  • You need to find a few different things that you can draw on depending on the prompt. If you want to use a film look at the ones already on the Wiki. Go to mine or another teachers home page: Scrapbook and there are films that last year’s students have written a little caption about. Choose one which interests YOU and that YOU will have something to say about. Some people are already doing this well.
  • Find an article that relates to one of the ideas you are already exploring but need some more evidence to back it with. Eg. art reflecting reality, negative impact of the media and reality TV, negative effects of war, mental health impacting on one’s reality....
eg negative effects of reality tv
EG> Negative effects of reality TV
  • “Reality TV is dishonest – it pretends to show “reality” but it actually distorts the truth to suit the programme makers. The shows are not really “real” – they are carefully cast to get a mix of “characters” who are not at all typical.”
  • Reality shows send a bad message and help to create a cult of instant celebrity. These programmes suggest that anyone can become famous just by getting on TV and “being themselves”, without working hard or having any particular talent.
  • All I did was google: articles negative effects of reality TV It takes two seconds and you get some good quotes! Make sure you acknowledge who said it and explain the quote. The stuff above was found at:

  • We are not obsessed with ‘The Lot’. We like it and we will use it’s ideas in our work, either explicitly or implicitly.

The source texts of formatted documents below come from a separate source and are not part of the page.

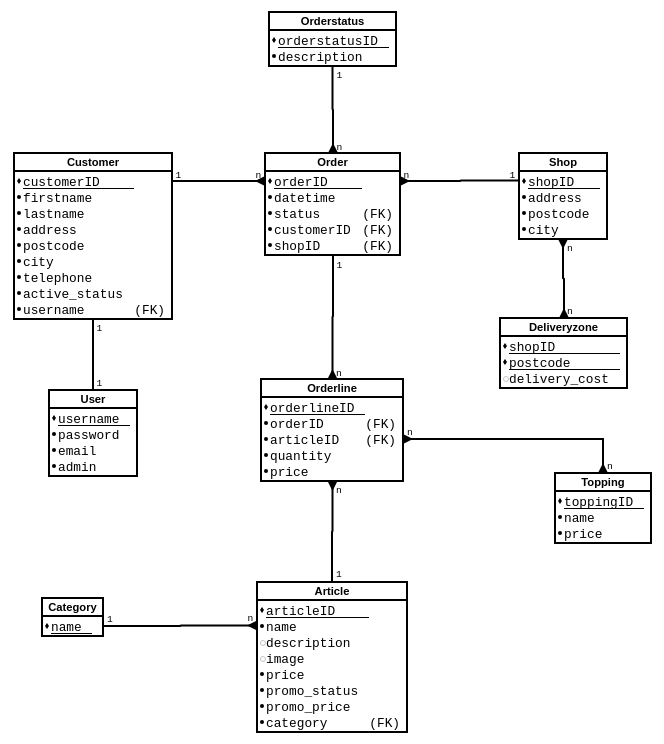
<!DOCTYPE html>
<html lang="en">
<head>
<meta charset="utf-8">
<title>Entity relationship diagram</title>
<style>
:root {
  --paper: #fff;
  --ink: #000;
  --optional: #c4c4c4;
  --mono: "Liberation Mono", monospace;
  --sans: "Liberation Sans", sans-serif;
}
* { box-sizing: border-box; margin: 0; padding: 0; }
html, body { width: 664px; height: 744px; overflow: hidden; background: var(--paper); }
.diagram { position: relative; width: 664px; height: 744px; color: var(--ink); }

.relations { position: absolute; left: 0; top: 0; }
.links path { fill: none; stroke: var(--ink); stroke-width: 2; }
.cardinality { font: 9.6px var(--mono); fill: var(--ink); }

.entity { position: absolute; border: 2px solid var(--ink); background: var(--paper); }
.entity h2 {
  height: 18px;
  border-bottom: 2px solid var(--ink);
  font: bold 11.2px/17px var(--sans);
  text-align: center;
  white-space: nowrap;
}
.entity ul { list-style: none; padding: 3px 6px 0 8px; }
.entity li {
  position: relative;
  display: flex;
  justify-content: space-between;
  height: 16px;
  font: 12.8px/16px var(--mono);
  white-space: nowrap;
}
.entity li::before {
  content: "";
  position: absolute;
  left: -6px;
  top: 4px;
  width: 4px;
  height: 4px;
  border-radius: 50%;
  background: var(--ink);
}
.entity li.key::before {
  top: 3px;
  height: 6px;
  border-radius: 0;
  clip-path: polygon(50% 0, 100% 50%, 50% 100%, 0 50%);
}
.entity li.optional::before { border: 1px solid var(--optional); background: none; }
.key span { height: 14px; border-bottom: 1px solid var(--ink); }

.orderstatus { left: 268px; top: 11px; width: 129px; height: 56px; }
.customer { left: 13px; top: 152px; width: 160px; height: 168px; }
.order { left: 264px; top: 152px; width: 137px; height: 104px; }
.shop { left: 518px; top: 152px; width: 90px; height: 88px; }
.deliveryzone { left: 499px; top: 317px; width: 129px; height: 72px; }
.user { left: 48px; top: 389px; width: 90px; height: 88px; }
.orderline { left: 260px; top: 378px; width: 144px; height: 104px; }
.topping { left: 554px; top: 472px; width: 98px; height: 72px; }
.category { left: 41px; top: 597px; width: 63px; height: 40px; }
.article { left: 256px; top: 581px; width: 152px; height: 152px; }

.orderstatus .key span, .customer .key span, .deliveryzone .key span { width: 111px; }
.order .key span { width: 88px; }
.shop .key span, .user .key span { width: 73px; }
.orderline .key span { width: 95px; }
.topping .key span { width: 80px; }
.category .key span { width: 41px; }
.article .key span { width: 103px; }
</style>
</head>
<body>
<main class="diagram">
  <svg class="relations" width="664" height="744" viewBox="0 0 664 744" role="img" aria-label="Relations between the entities">
    <defs>
      <path id="many" d="M-5 10 0 0 5 10"/>
    </defs>
    <g class="links">
      <path d="M332.5 66V109L333 110V153"/>
      <path d="M172 181H265"/>
      <path d="M400 181H460L461 180.5H519"/>
      <path d="M563 239V278L564 279V318"/>
      <path d="M93 319V390"/>
      <path d="M333 255V316L332.5 317V379"/>
      <path d="M403 439H603V473"/>
      <path d="M332.5 481V531L332 532V582"/>
      <path d="M103 626H180L181 625.5H257"/>
      <use href="#many" x="333" y="143"/>
      <use href="#many" transform="translate(255 181) rotate(-90)"/>
      <use href="#many" transform="translate(410 181) rotate(90)"/>
      <use href="#many" transform="translate(563 249) rotate(180)"/>
      <use href="#many" x="564" y="308"/>
      <use href="#many" x="332.5" y="369"/>
      <use href="#many" transform="translate(413 439) rotate(90)"/>
      <use href="#many" x="603" y="463"/>
      <use href="#many" transform="translate(332.5 491) rotate(180)"/>
      <use href="#many" transform="translate(247 625.5) rotate(-90)"/>
    </g>
    <g class="cardinality">
      <text x="336.5" y="78">1</text>
      <text x="336.5" y="150">n</text>
      <text x="175.5" y="178">1</text>
      <text x="255.5" y="178">n</text>
      <text x="403.5" y="178">n</text>
      <text x="509.5" y="178">1</text>
      <text x="567" y="251">n</text>
      <text x="567" y="314">n</text>
      <text x="336.5" y="268">1</text>
      <text x="336" y="376">n</text>
      <text x="96.5" y="331">1</text>
      <text x="96.5" y="386">1</text>
      <text x="407" y="435">n</text>
      <text x="607" y="469">n</text>
      <text x="336" y="493">n</text>
      <text x="336" y="577">1</text>
      <text x="107" y="622">1</text>
      <text x="247.5" y="621">n</text>
    </g>
  </svg>

  <section class="entity orderstatus">
    <h2>Orderstatus</h2>
    <ul>
      <li class="key"><span>orderstatusID</span></li>
      <li>description</li>
    </ul>
  </section>

  <section class="entity customer">
    <h2>Customer</h2>
    <ul>
      <li class="key"><span>customerID</span></li>
      <li>firstname</li>
      <li>lastname</li>
      <li>address</li>
      <li>postcode</li>
      <li>city</li>
      <li>telephone</li>
      <li>active_status</li>
      <li>username <b style="font-weight:400">(FK)</b></li>
    </ul>
  </section>

  <section class="entity order">
    <h2>Order</h2>
    <ul>
      <li class="key"><span>orderID</span></li>
      <li>datetime</li>
      <li><span>status</span><span>(FK)</span></li>
      <li><span>customerID</span><span>(FK)</span></li>
      <li><span>shopID</span><span>(FK)</span></li>
    </ul>
  </section>

  <section class="entity shop">
    <h2>Shop</h2>
    <ul>
      <li class="key"><span>shopID</span></li>
      <li>address</li>
      <li>postcode</li>
      <li>city</li>
    </ul>
  </section>

  <section class="entity deliveryzone">
    <h2>Deliveryzone</h2>
    <ul>
      <li class="key"><span>shopID</span></li>
      <li class="key"><span>postcode</span></li>
      <li class="optional">delivery_cost</li>
    </ul>
  </section>

  <section class="entity user">
    <h2>User</h2>
    <ul>
      <li class="key"><span>username</span></li>
      <li>password</li>
      <li>email</li>
      <li>admin</li>
    </ul>
  </section>

  <section class="entity orderline">
    <h2>Orderline</h2>
    <ul>
      <li class="key"><span>orderlineID</span></li>
      <li><span>orderID</span><span>(FK)</span></li>
      <li><span>articleID</span><span>(FK)</span></li>
      <li>quantity</li>
      <li>price</li>
    </ul>
  </section>

  <section class="entity topping">
    <h2>Topping</h2>
    <ul>
      <li class="key"><span>toppingID</span></li>
      <li>name</li>
      <li>price</li>
    </ul>
  </section>

  <section class="entity category">
    <h2>Category</h2>
    <ul>
      <li class="key"><span>name</span></li>
    </ul>
  </section>

  <section class="entity article">
    <h2>Article</h2>
    <ul>
      <li class="key"><span>articleID</span></li>
      <li>name</li>
      <li class="optional">description</li>
      <li class="optional">image</li>
      <li>price</li>
      <li>promo_status</li>
      <li>promo_price</li>
      <li><span>category</span><span>(FK)</span></li>
    </ul>
  </section>
</main>
</body>
</html>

  • We ARE obsessed with the BIG IDEAS of ‘Whose Reality?’ and this is why we need a range of secondary texts that explore those BIG IDEAS.
  • It is okay to have paragraphs where you discuss ‘Whose Reality?’ and a secondary text(s) on their own, as long as you your knowledge of Leunig is apparent in other parts of your essay.

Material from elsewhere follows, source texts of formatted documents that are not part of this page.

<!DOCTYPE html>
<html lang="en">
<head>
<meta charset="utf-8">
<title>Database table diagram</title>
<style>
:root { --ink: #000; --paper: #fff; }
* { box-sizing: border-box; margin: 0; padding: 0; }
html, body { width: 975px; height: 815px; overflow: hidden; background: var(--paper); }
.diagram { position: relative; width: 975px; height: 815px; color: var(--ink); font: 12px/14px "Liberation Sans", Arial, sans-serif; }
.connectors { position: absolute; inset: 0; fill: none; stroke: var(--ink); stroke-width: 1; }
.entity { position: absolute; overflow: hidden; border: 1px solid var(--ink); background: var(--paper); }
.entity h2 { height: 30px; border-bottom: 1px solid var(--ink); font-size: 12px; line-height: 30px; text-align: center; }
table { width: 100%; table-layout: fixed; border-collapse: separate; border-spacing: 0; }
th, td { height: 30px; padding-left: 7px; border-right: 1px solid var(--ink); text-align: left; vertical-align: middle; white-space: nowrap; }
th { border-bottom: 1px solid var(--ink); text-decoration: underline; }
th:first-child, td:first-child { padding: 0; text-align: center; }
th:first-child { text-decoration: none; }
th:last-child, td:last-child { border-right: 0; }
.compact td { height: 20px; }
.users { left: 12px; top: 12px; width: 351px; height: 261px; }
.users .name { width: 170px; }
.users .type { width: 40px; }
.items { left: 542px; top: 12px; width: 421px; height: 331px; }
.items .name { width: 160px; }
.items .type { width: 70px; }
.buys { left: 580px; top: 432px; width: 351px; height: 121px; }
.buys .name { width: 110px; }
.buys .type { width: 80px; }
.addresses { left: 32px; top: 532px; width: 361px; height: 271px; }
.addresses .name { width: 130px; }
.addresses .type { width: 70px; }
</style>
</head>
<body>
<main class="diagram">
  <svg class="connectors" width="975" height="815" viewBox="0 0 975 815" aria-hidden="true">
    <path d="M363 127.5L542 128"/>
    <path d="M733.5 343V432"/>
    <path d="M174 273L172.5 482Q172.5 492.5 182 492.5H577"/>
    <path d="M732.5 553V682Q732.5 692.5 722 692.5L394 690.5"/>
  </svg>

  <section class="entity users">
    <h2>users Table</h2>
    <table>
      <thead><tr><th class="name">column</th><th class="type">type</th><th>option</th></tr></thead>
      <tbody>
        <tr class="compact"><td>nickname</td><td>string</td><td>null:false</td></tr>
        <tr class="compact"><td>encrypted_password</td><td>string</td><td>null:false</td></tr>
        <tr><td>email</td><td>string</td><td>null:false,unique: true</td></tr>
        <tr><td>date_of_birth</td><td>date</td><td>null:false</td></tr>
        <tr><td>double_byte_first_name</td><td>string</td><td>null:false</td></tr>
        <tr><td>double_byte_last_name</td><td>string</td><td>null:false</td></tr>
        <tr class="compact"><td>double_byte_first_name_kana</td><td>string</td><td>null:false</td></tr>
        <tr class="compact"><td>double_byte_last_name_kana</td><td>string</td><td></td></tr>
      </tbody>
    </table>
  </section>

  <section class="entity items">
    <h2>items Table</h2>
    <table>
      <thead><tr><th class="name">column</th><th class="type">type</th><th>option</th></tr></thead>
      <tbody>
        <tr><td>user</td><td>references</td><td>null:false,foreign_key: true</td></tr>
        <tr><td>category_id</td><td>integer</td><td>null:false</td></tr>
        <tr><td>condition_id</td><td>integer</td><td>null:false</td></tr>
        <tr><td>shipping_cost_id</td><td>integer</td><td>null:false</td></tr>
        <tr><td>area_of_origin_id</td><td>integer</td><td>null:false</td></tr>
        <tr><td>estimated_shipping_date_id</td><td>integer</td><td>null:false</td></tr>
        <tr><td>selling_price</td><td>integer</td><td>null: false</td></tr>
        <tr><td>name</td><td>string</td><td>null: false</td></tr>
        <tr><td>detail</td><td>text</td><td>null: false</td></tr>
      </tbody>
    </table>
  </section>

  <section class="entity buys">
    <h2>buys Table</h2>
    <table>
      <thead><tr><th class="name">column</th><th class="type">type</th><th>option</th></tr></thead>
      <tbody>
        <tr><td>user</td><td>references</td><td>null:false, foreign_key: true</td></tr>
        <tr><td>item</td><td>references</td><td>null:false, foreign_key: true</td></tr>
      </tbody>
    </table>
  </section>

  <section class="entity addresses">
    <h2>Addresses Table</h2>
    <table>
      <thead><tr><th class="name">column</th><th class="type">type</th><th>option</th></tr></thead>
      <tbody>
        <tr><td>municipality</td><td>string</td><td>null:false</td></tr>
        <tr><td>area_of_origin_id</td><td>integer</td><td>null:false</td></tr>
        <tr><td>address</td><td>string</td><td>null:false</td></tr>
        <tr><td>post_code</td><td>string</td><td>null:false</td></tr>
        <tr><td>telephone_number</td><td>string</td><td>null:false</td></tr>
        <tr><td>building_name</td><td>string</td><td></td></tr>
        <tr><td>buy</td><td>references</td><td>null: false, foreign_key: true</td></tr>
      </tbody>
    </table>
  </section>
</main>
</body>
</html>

  • Over the weekend focus on your secondary texts. Read/view them.
  • Write one paragraph about one of them on your choice of prompt. No connection to Leunig- just deal with the BIG IDEAS and the prompt.
  • Write another paragraph about a different secondary text and its BIG IDEAS and link it to Leunig (on the same prompt).